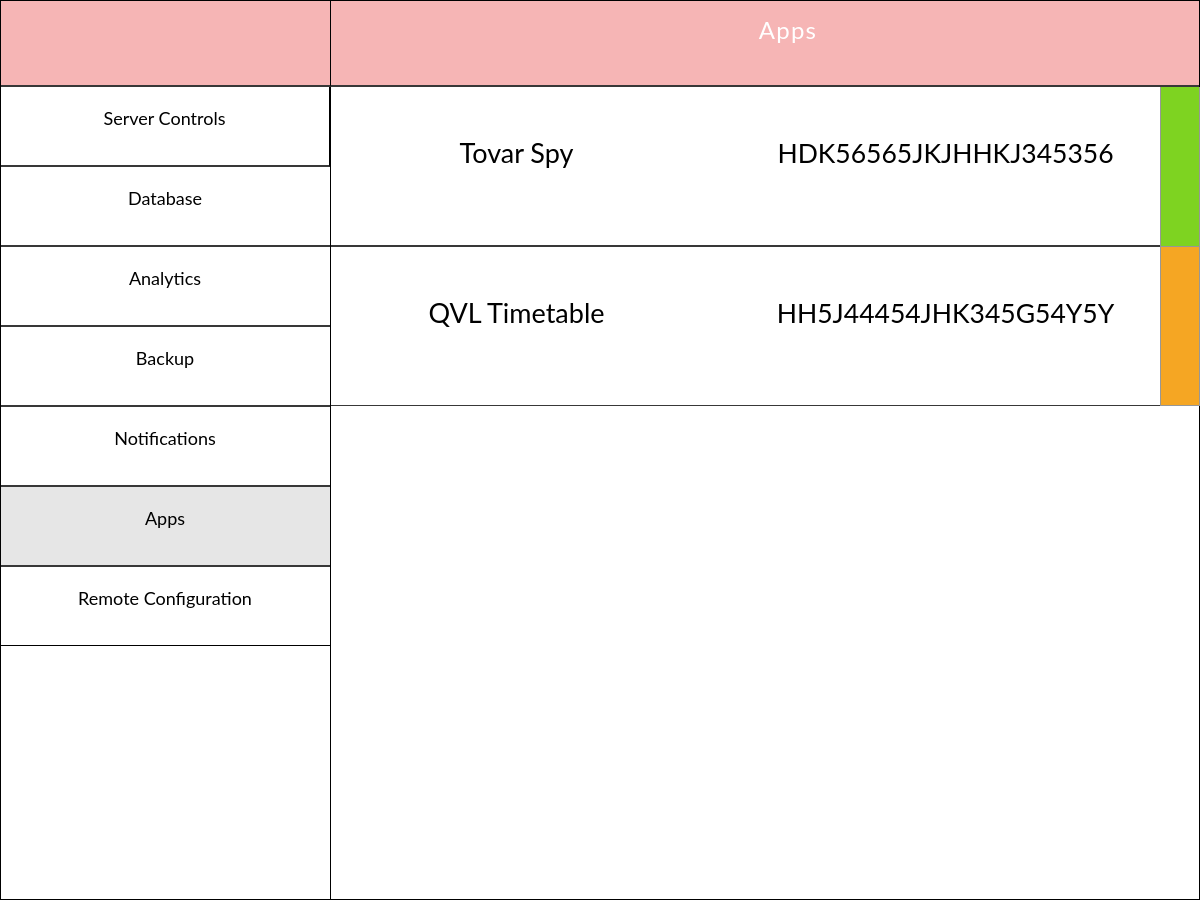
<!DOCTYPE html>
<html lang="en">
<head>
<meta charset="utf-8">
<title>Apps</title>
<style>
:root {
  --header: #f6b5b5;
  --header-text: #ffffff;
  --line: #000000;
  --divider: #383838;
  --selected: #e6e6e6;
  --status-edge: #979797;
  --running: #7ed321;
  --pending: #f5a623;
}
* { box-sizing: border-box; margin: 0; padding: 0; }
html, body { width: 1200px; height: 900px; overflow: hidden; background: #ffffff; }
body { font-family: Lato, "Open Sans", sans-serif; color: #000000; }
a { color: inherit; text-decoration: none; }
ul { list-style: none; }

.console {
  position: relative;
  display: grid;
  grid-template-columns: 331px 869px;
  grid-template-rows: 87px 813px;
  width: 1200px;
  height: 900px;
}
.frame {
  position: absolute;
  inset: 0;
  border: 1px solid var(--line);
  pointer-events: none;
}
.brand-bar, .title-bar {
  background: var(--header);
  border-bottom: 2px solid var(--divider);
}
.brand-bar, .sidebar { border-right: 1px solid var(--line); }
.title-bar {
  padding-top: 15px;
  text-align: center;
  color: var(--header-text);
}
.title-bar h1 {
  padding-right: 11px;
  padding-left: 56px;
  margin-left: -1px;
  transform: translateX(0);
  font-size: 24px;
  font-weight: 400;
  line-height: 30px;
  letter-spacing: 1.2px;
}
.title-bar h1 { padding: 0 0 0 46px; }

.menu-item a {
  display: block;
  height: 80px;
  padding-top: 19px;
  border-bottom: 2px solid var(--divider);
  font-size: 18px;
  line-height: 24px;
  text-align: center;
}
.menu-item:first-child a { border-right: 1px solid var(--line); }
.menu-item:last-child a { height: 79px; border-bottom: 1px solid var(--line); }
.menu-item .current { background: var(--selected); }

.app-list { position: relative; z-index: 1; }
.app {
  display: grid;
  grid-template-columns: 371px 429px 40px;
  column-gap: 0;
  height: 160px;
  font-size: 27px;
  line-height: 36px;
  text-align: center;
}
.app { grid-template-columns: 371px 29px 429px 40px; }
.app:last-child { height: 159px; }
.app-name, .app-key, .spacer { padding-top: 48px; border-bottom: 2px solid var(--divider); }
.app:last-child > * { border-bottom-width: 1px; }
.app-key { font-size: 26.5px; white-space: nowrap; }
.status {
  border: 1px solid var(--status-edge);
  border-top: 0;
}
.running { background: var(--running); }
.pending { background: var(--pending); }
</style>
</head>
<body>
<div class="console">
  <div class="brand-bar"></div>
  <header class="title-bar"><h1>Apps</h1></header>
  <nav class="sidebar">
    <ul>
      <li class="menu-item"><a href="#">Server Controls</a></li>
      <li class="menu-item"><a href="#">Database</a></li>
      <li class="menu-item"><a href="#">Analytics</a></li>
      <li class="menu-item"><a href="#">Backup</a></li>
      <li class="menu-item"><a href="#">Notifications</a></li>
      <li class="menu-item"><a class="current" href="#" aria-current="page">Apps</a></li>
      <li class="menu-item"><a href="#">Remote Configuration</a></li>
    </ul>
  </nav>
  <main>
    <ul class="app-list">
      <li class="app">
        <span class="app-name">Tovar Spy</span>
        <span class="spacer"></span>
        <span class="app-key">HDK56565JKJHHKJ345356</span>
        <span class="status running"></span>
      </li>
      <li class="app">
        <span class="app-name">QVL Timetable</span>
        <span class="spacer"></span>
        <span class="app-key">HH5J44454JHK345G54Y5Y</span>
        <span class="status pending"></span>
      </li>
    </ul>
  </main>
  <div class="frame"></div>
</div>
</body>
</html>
========================================
- _WHAT YOU NEED TO DO_
Each line of the listing above must be given again exactly; the pictures are to be left out.

- _TASK RESULT_
<!DOCTYPE html>
<html lang="en">
<head>
<meta charset="utf-8">
<title>Apps</title>
<style>
:root {
  --header: #f6b5b5;
  --header-text: #ffffff;
  --line: #000000;
  --divider: #383838;
  --selected: #e6e6e6;
  --status-edge: #979797;
  --running: #7ed321;
  --pending: #f5a623;
}
* { box-sizing: border-box; margin: 0; padding: 0; }
html, body { width: 1200px; height: 900px; overflow: hidden; background: #ffffff; }
body { font-family: Lato, "Open Sans", sans-serif; color: #000000; }
a { color: inherit; text-decoration: none; }
ul { list-style: none; }

.console {
  position: relative;
  display: grid;
  grid-template-columns: 331px 869px;
  grid-template-rows: 87px 813px;
  width: 1200px;
  height: 900px;
}
.frame {
  position: absolute;
  inset: 0;
  border: 1px solid var(--line);
  pointer-events: none;
}
.brand-bar, .title-bar {
  background: var(--header);
  border-bottom: 2px solid var(--divider);
}
.brand-bar, .sidebar { border-right: 1px solid var(--line); }
.title-bar {
  padding-top: 15px;
  text-align: center;
  color: var(--header-text);
}
.title-bar h1 {
  padding-right: 11px;
  padding-left: 56px;
  margin-left: -1px;
  transform: translateX(0);
  font-size: 24px;
  font-weight: 400;
  line-height: 30px;
  letter-spacing: 1.2px;
}
.title-bar h1 { padding: 0 0 0 46px; }

.menu-item a {
  display: block;
  height: 80px;
  padding-top: 19px;
  border-bottom: 2px solid var(--divider);
  font-size: 18px;
  line-height: 24px;
  text-align: center;
}
.menu-item:first-child a { border-right: 1px solid var(--line); }
.menu-item:last-child a { height: 79px; border-bottom: 1px solid var(--line); }
.menu-item .current { background: var(--selected); }

.app-list { position: relative; z-index: 1; }
.app {
  display: grid;
  grid-template-columns: 371px 429px 40px;
  column-gap: 0;
  height: 160px;
  font-size: 27px;
  line-height: 36px;
  text-align: center;
}
.app { grid-template-columns: 371px 29px 429px 40px; }
.app:last-child { height: 159px; }
.app-name, .app-key, .spacer { padding-top: 48px; border-bottom: 2px solid var(--divider); }
.app:last-child > * { border-bottom-width: 1px; }
.app-key { font-size: 26.5px; white-space: nowrap; }
.status {
  border: 1px solid var(--status-edge);
  border-top: 0;
}
.running { background: var(--running); }
.pending { background: var(--pending); }
</style>
</head>
<body>
<div class="console">
  <div class="brand-bar"></div>
  <header class="title-bar"><h1>Apps</h1></header>
  <nav class="sidebar">
    <ul>
      <li class="menu-item"><a href="#">Server Controls</a></li>
      <li class="menu-item"><a href="#">Database</a></li>
      <li class="menu-item"><a href="#">Analytics</a></li>
      <li class="menu-item"><a href="#">Backup</a></li>
      <li class="menu-item"><a href="#">Notifications</a></li>
      <li class="menu-item"><a class="current" href="#" aria-current="page">Apps</a></li>
      <li class="menu-item"><a href="#">Remote Configuration</a></li>
    </ul>
  </nav>
  <main>
    <ul class="app-list">
      <li class="app">
        <span class="app-name">Tovar Spy</span>
        <span class="spacer"></span>
        <span class="app-key">HDK56565JKJHHKJ345356</span>
        <span class="status running"></span>
      </li>
      <li class="app">
        <span class="app-name">QVL Timetable</span>
        <span class="spacer"></span>
        <span class="app-key">HH5J44454JHK345G54Y5Y</span>
        <span class="status pending"></span>
      </li>
    </ul>
  </main>
  <div class="frame"></div>
</div>
</body>
</html>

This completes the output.